Search the data for lines holding the word "from". State how many there are, and nothing else.

(Data records)

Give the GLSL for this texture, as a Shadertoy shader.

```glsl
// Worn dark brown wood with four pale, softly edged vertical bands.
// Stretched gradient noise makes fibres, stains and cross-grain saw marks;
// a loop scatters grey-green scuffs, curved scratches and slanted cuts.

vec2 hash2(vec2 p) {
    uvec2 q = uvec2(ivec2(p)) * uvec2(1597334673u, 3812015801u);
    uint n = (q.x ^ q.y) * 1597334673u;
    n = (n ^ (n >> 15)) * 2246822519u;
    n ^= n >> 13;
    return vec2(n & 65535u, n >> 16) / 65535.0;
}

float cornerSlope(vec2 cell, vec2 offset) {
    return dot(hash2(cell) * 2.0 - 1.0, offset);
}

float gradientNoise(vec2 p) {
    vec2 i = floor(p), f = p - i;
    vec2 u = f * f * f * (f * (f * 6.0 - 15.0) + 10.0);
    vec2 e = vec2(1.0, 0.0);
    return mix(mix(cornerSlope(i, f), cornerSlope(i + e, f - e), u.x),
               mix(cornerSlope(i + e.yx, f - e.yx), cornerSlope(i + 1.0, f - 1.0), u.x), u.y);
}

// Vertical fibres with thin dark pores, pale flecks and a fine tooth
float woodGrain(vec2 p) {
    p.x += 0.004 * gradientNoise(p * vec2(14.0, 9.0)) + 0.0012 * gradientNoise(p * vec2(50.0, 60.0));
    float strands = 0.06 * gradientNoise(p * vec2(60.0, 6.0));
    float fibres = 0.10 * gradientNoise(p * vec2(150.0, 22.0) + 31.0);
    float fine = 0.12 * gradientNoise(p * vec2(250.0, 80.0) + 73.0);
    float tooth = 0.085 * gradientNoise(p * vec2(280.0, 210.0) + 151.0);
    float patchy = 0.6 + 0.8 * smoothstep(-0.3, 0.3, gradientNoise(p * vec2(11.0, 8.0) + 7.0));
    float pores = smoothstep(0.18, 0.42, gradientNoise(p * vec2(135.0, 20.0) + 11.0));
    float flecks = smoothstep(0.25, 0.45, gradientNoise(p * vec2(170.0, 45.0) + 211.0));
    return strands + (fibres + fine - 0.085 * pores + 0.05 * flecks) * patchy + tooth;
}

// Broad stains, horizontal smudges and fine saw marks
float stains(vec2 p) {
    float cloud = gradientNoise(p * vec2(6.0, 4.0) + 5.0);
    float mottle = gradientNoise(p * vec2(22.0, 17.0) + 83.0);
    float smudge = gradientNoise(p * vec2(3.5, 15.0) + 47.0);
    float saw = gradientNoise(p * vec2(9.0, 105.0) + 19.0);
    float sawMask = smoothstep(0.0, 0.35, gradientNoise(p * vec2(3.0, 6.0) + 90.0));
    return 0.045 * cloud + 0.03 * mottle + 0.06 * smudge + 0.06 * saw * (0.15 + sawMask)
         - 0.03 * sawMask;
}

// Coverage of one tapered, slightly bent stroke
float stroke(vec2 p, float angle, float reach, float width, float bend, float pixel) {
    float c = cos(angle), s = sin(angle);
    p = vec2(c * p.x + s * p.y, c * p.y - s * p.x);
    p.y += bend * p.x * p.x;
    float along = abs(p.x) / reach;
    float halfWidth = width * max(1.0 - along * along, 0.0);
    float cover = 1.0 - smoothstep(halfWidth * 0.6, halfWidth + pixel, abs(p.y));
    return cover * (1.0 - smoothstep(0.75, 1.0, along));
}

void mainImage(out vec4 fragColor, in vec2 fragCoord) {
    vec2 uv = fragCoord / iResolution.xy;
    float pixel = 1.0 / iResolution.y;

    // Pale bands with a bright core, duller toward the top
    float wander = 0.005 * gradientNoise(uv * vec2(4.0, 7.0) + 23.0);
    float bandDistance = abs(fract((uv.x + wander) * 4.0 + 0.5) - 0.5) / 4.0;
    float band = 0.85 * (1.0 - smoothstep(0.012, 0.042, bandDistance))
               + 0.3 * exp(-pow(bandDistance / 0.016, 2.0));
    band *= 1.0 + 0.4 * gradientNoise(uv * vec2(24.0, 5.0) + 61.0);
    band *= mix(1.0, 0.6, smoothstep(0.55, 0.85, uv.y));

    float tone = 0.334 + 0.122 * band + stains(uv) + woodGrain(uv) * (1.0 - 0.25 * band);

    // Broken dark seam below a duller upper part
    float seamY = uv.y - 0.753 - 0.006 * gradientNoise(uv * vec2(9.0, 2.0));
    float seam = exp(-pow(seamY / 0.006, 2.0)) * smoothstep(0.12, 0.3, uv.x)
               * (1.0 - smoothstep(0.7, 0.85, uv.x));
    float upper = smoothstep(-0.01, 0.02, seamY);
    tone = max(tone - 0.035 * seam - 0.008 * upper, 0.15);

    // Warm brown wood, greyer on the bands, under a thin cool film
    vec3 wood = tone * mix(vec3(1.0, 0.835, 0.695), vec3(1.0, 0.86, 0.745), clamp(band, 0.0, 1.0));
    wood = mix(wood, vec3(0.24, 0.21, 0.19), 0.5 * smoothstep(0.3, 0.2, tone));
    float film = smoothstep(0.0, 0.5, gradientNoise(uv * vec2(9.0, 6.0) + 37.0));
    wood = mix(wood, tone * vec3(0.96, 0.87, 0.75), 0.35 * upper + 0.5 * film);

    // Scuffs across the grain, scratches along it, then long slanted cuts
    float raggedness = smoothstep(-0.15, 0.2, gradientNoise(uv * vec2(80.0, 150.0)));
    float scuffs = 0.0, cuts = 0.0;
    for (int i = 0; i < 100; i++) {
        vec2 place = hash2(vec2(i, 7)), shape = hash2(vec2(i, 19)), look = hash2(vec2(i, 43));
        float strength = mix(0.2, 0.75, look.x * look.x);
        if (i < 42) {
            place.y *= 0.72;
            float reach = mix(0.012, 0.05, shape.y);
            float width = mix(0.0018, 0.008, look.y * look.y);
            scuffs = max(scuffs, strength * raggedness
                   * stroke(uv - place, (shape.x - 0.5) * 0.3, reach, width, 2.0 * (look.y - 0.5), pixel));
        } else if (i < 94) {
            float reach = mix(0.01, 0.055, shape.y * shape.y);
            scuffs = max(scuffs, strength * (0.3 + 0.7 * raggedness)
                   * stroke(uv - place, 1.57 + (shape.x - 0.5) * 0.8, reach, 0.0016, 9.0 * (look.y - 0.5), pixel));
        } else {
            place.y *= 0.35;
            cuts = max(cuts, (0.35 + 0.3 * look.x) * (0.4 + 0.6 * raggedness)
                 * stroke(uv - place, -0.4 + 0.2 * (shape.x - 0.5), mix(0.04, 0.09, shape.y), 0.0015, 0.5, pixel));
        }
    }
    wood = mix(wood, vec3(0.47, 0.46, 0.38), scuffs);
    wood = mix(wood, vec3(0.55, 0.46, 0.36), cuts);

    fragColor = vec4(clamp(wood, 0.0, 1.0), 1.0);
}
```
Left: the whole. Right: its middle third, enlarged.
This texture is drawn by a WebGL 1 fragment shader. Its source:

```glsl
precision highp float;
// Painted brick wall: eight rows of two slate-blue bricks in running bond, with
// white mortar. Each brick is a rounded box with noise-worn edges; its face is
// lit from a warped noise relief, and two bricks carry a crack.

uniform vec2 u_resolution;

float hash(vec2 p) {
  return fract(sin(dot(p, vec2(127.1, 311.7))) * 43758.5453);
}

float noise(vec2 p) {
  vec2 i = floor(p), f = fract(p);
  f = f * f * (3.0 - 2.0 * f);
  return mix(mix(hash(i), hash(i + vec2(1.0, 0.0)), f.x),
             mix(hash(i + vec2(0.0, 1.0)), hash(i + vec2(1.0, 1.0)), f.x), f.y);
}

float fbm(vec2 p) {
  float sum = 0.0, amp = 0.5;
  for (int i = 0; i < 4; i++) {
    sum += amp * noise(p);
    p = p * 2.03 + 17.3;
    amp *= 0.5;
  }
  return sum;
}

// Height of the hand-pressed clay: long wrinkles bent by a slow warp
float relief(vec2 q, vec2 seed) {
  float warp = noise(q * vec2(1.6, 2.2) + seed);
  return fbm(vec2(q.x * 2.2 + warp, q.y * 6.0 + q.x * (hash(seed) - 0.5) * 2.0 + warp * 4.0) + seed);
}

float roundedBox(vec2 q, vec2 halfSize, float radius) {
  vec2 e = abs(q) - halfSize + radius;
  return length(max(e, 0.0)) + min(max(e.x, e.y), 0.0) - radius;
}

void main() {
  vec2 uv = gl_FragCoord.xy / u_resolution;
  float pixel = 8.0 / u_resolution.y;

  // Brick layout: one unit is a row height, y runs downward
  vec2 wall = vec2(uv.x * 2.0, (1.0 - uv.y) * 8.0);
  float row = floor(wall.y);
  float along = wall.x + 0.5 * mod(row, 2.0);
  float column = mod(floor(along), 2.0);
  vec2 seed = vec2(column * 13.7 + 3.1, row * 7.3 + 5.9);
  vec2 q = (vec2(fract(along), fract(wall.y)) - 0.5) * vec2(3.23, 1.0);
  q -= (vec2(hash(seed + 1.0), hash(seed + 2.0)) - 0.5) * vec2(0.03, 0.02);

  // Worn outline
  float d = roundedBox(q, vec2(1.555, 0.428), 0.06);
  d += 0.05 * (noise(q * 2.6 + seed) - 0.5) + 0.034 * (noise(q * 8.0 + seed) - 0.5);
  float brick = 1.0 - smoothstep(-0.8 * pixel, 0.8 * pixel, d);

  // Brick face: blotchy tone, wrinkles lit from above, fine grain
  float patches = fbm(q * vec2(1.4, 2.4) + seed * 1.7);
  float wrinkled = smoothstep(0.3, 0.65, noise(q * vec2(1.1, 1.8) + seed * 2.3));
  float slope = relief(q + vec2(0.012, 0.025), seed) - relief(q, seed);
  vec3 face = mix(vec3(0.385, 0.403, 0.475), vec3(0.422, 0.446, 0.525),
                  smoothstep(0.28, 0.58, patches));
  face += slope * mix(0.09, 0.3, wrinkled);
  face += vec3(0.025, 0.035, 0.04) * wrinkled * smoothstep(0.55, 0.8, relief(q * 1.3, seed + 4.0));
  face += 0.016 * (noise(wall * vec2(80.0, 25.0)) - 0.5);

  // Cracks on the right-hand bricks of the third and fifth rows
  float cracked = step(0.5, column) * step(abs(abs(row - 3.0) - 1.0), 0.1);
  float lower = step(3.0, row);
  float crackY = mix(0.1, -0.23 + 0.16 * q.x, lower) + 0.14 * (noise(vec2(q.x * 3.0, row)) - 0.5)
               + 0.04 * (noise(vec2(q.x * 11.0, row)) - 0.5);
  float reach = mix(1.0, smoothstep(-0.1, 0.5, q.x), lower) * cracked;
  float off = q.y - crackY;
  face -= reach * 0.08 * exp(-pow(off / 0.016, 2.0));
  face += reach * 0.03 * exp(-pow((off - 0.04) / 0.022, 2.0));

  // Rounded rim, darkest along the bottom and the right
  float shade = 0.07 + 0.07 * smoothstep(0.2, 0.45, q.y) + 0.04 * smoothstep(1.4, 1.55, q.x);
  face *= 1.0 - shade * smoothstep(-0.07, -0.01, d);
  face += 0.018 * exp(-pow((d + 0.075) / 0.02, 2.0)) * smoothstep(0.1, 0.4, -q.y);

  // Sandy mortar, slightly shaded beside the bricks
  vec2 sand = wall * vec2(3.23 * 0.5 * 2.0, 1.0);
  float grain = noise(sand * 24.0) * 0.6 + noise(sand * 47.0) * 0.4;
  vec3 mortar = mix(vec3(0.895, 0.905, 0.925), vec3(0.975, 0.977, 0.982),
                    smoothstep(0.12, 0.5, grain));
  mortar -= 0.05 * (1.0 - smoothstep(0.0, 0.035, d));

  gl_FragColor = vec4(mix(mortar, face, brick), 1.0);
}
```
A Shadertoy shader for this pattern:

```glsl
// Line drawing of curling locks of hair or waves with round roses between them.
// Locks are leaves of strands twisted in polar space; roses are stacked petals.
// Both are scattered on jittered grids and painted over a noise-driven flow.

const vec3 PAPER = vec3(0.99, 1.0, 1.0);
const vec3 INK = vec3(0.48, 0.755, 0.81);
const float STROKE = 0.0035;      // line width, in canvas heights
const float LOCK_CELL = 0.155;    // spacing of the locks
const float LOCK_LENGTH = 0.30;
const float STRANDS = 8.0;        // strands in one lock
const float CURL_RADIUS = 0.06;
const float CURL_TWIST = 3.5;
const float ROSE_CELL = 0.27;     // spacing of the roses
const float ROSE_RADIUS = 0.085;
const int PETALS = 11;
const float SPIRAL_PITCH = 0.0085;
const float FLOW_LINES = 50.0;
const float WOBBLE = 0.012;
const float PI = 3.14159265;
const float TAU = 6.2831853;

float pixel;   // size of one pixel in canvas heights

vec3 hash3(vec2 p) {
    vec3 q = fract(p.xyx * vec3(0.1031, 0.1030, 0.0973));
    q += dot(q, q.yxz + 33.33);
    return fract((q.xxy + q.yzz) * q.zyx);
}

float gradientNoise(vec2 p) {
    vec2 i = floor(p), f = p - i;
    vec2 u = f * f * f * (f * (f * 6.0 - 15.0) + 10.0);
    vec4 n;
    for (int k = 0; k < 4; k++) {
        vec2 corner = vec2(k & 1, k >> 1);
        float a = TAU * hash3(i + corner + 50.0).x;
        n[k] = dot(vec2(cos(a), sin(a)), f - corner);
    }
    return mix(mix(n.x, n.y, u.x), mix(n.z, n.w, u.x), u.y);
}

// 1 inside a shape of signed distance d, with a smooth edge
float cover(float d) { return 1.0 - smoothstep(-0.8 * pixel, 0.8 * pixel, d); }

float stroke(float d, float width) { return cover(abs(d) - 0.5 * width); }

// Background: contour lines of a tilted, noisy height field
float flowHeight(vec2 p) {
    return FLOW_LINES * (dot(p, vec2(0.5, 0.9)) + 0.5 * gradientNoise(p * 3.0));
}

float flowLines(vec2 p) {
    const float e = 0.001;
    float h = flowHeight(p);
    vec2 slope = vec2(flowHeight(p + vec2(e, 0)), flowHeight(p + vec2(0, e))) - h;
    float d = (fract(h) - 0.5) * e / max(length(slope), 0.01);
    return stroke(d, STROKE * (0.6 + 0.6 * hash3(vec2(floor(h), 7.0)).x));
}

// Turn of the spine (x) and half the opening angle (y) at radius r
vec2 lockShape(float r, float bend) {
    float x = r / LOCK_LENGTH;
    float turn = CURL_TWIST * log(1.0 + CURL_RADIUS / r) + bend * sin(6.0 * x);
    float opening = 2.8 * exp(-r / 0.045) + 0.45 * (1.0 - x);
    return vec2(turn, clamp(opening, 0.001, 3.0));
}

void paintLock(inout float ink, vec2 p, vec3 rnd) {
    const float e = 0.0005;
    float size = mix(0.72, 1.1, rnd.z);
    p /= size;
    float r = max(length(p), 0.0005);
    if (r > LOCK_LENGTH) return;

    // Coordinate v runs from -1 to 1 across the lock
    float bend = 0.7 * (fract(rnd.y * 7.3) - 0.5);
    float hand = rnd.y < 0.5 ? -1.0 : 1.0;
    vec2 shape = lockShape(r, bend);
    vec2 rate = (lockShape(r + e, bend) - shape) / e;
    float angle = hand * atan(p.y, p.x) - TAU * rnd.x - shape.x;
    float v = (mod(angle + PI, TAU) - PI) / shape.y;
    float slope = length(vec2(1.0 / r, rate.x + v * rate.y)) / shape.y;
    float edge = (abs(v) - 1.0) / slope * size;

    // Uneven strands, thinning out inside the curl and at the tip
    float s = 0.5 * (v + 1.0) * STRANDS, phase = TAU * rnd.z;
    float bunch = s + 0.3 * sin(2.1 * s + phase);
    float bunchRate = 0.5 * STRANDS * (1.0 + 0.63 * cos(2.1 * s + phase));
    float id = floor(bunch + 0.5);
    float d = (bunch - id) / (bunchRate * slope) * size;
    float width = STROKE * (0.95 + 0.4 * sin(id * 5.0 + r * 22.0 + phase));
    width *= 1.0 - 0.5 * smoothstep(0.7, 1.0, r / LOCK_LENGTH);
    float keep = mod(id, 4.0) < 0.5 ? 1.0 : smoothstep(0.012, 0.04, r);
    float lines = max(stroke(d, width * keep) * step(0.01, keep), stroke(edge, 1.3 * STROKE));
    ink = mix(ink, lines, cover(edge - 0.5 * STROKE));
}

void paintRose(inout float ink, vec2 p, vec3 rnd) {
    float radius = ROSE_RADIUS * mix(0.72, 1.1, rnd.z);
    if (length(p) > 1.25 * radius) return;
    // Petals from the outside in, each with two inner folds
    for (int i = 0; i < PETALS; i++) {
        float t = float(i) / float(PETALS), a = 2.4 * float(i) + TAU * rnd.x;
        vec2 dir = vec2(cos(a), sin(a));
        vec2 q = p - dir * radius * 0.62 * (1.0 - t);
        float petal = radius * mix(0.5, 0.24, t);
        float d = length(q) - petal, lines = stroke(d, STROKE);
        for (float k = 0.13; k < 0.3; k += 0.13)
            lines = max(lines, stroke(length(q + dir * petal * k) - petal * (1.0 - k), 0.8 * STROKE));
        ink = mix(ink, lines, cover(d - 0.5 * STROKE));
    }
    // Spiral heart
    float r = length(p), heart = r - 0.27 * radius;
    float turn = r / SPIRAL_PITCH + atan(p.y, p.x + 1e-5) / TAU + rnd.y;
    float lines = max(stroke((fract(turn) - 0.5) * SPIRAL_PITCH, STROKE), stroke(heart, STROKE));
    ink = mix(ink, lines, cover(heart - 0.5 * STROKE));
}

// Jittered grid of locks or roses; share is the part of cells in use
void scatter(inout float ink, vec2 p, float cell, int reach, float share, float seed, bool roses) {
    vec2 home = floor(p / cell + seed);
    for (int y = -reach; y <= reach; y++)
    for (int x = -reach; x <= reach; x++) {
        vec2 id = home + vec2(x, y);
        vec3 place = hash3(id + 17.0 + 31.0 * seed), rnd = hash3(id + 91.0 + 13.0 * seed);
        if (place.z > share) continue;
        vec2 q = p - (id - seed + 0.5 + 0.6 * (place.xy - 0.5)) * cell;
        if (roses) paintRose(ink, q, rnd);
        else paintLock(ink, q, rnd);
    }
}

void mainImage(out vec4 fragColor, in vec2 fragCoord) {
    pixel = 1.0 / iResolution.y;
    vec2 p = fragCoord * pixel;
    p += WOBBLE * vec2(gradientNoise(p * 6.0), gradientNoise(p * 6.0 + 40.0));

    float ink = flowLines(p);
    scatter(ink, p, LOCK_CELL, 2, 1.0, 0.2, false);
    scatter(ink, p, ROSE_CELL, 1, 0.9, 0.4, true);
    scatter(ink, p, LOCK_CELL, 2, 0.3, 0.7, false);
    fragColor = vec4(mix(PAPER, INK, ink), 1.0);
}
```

(End Data records)

Answer section:
4